Immediately prior to joining Ravelin, I worked as a Commando and a military Special Intelligence Officer. This role took me all over the world, supporting multiple different operations, conducting a myriad of different tasks and achieving a variety of outputs. One of these such tasks was High Value Individual (HVI) targeting of terrorist networks.
HVI targeting is the process of identifying enemy networks, and then slowly, methodically and precisely selecting the key “players” within that network. It is extremely time consuming, with a whole team spending days, weeks or even months watching, surveilling and building an investigation against the individual.
It requires multiple intelligence streams such as signals intelligence, imagery intelligence and human intelligence, further combined with thorough understanding of terrorist tactics and doctrine, tempered with cultural insight, and all then fused together in order to build an accurate and coherent assessment of the HVI. It requires aircraft, satellites, surveillance teams, investigators, computer experts and even spies. It is hugely manpower, time and asset intensive.
It is also completely unsuitable for fraud prevention. In the 8 weeks since joining Ravelin it has become abundantly clear that finding the fraud in a merchant’s transactions requires taking a completely different tack.
Fraud is in the Aggregate
The issue arises when you acknowledge that obvious fact that fraud is not a small and localised problem. It is so widespread and so inherent to e-commerce, that its prevalence is an unavoidable inevitability of the digital marketplace. As such, a merchant is not required to pursue tens or even hundreds of fraudsters, but instead thousands and tens of thousands, each going to great lengths to defeat detection, each probing defences to find weaknesses and each sharing their knowledge with a community of like-minded peers.

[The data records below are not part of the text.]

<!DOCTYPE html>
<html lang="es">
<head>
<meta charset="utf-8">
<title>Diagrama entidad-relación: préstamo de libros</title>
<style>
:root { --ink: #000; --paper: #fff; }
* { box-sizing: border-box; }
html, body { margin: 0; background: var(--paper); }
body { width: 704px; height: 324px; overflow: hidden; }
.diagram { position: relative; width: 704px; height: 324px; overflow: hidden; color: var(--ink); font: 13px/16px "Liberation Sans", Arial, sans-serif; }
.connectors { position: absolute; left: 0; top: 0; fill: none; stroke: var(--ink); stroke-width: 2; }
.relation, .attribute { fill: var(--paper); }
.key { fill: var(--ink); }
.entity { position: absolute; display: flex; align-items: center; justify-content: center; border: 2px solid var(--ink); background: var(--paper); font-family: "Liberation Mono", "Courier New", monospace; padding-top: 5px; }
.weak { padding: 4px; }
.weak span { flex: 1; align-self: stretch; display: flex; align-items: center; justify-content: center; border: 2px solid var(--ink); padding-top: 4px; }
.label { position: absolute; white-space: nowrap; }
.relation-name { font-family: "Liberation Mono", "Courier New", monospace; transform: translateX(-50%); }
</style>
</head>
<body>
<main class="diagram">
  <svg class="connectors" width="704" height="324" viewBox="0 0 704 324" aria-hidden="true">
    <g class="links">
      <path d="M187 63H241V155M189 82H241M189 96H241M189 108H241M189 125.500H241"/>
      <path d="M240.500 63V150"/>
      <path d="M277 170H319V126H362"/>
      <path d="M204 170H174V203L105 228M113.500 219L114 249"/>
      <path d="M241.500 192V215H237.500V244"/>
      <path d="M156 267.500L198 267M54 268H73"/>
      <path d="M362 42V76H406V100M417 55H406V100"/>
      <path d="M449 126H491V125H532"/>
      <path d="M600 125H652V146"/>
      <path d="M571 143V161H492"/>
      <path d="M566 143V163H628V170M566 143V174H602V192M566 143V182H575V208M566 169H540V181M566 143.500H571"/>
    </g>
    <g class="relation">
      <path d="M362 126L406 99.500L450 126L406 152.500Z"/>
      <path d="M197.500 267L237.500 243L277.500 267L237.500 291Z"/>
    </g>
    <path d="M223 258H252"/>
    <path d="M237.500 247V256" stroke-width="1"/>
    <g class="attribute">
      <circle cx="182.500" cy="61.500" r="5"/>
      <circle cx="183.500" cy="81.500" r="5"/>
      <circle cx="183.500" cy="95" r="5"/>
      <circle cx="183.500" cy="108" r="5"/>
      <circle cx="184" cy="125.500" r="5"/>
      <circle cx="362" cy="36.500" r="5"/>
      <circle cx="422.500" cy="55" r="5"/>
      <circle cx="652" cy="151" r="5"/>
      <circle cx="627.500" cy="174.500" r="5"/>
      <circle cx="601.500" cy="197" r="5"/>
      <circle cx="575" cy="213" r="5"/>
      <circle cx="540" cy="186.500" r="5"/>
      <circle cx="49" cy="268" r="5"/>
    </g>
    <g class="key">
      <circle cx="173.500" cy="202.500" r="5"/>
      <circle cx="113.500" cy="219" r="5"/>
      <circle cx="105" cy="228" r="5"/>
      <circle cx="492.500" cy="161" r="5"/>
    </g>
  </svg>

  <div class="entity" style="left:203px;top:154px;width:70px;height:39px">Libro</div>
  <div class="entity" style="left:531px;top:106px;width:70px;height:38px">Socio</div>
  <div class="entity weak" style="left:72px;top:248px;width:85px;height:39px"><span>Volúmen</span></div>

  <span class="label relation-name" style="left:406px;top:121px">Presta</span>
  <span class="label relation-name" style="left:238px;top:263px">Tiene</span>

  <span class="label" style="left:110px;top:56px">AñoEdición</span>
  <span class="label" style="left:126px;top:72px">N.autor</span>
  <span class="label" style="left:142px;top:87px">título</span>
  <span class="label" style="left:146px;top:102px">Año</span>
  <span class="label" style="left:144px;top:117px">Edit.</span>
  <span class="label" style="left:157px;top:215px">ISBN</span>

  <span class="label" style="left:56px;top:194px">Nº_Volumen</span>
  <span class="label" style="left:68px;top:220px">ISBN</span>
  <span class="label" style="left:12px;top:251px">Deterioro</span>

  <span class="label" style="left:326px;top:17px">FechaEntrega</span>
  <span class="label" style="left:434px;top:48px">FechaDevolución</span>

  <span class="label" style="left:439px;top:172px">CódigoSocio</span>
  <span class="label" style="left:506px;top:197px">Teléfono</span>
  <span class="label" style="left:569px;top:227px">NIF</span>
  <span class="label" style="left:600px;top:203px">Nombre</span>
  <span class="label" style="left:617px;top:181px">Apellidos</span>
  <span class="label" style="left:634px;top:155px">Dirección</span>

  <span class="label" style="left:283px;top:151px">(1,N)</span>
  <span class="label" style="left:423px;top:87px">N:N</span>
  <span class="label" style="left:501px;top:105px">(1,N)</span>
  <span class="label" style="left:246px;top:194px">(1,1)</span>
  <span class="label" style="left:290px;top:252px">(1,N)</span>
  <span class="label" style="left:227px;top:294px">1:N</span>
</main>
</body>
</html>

To say it lightly, this is not an easy problem to overcome. Even if fraudsters make up just 0.1% of the world’s online population, then that is still 4 million people actively attempting to take advantage of merchants on a daily basis.
As such, it is the objective of merchants to prevent fraud in the aggregate. They need to stop the largest number of fraudulent customers as possible, in the most effective and efficient way possible and in order to achieve the lowest cost to the business overall. But how best to go about this?

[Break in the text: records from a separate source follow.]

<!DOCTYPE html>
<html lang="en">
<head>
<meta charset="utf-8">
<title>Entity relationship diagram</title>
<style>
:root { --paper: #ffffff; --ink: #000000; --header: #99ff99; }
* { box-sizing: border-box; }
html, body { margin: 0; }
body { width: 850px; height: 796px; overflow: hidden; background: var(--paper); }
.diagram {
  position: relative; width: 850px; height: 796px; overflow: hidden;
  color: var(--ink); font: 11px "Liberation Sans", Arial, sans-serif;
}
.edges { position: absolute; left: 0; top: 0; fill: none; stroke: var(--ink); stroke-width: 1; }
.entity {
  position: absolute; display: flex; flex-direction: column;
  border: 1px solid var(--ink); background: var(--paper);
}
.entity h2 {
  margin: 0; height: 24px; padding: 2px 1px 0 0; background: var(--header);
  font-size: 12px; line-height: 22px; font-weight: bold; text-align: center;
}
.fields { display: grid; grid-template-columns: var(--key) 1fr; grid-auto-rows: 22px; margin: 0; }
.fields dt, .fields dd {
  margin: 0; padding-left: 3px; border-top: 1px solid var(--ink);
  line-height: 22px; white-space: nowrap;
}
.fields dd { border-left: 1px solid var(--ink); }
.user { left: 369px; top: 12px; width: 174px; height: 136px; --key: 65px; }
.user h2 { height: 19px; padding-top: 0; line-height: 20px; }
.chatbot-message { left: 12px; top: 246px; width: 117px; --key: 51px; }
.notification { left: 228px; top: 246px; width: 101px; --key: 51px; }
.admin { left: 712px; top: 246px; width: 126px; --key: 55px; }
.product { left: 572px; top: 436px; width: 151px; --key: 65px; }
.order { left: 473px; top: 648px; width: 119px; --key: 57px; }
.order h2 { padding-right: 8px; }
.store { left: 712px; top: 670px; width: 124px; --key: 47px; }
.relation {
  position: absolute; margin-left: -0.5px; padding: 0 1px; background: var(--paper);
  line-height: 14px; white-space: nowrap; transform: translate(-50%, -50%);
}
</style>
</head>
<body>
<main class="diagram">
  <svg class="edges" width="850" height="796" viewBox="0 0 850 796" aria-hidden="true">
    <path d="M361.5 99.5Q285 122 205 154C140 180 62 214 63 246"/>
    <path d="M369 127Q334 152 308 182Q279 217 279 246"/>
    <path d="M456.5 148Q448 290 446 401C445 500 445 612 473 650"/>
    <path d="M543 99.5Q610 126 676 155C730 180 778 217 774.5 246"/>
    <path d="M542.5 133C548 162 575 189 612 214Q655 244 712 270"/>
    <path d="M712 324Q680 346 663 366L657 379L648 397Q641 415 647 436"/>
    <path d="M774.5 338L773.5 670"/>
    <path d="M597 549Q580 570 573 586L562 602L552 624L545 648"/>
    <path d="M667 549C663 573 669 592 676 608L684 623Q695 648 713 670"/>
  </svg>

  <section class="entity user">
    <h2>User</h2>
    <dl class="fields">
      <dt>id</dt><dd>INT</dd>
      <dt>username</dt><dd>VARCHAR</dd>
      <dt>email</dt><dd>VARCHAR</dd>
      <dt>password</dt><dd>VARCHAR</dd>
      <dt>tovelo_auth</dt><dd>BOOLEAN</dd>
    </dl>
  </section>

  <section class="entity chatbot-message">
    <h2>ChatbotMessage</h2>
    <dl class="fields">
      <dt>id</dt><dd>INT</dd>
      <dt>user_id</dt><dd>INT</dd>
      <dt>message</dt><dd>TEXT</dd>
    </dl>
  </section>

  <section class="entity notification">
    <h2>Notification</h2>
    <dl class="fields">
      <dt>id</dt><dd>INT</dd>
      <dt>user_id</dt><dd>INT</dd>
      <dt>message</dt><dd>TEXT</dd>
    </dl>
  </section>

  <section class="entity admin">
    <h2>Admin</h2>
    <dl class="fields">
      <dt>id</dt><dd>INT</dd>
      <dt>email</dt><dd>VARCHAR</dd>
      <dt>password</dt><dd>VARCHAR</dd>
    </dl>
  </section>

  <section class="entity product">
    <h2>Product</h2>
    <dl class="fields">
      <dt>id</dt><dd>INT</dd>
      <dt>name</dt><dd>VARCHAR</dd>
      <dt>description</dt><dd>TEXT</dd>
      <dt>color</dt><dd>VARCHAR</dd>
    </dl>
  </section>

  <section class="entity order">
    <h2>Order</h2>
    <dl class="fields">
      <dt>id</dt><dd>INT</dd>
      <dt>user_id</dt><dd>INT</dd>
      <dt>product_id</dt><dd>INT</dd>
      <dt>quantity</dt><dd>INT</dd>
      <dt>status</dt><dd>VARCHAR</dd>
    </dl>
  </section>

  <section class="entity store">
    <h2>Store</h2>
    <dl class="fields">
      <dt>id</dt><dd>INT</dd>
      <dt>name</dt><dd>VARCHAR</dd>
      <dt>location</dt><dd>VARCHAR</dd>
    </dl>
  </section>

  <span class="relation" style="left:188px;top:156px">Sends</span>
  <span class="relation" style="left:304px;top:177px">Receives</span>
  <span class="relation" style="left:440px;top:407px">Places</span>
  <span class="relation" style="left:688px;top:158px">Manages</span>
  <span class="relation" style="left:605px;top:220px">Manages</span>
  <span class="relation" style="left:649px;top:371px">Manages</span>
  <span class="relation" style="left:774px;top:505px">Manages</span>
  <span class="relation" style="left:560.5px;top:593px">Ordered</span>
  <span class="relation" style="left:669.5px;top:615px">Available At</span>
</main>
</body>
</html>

My new role: Investigations Analyst
Let’s return again to HVI targeting. HVI targeting relied on having a clear understanding the underlying characteristics of a terrorist. The use of the various intelligence assets (satellites, aircraft, spies etc) was simply to collect raw information. The intelligence officer’s role was to process this raw information into useful intelligence, assessments from which decisions could be made.
So, what is important in identifying a terrorist? Probably who they are interacting with, maybe other known persons of interest? Maybe where they have been seen, such as known hideouts, weapon stores, command centres? Possibly even the tactics they employ, such as changing vehicles regularly or avoiding using mobile phones?
It is these features that the intelligence officer slowly begins to understand as key identifiers of nefarious behaviour. It is these features that assets are then tasked against in order to collect the raw information from which then to make an assessment.
We can then take this understanding and apply it to e-commerce. A fraud investigator has a clear understanding of the underlying characteristics of fraud. They know exactly WHAT fraud is, they know exactly WHY fraudsters employ certain methods and tactics, and they know exactly HOW fraudsters interact with and take advantage of specific merchants.
Just like the intelligence officer, it is the fraud investigators role to understand what features are important for fraud detection, and then ensure that they collect raw information from these features so that they can fully evaluate and make an accurate decision. Potentially this is the time a fraudster spends selecting the product? Maybe it is their location, or the relationship between their location, the order location and their IP address location? Maybe it is the number or type of products they ordered, and their average cost?
It is the investigator’s role to understand which features are important, then to scale this understanding to tackle the millions of fraudsters attacking merchants every day. How to do this? Machine learning.
Machine Learning (ML) is the tool that will extrapolate the investigator’s understanding to the aggregate. It is the tool that can process unfathomable reams of information to assess the underlying and fundamental characteristics of fraudulent behaviour.
ML occupies three separate entities. It collects information, assesses intelligence and acts on those assessment all at once. This occurs in a seamless process, scaled to be effectively infinite, and guided by human insight to achieve the most effective prevention outcome. A investigator’s role is to identify the features that are important in detecting fraud, then to ensure that a machine collects the relevant raw information to make an accurate prediction.
I have quickly come to understand that when it comes to tackling fraud, ML is the weapon of choice.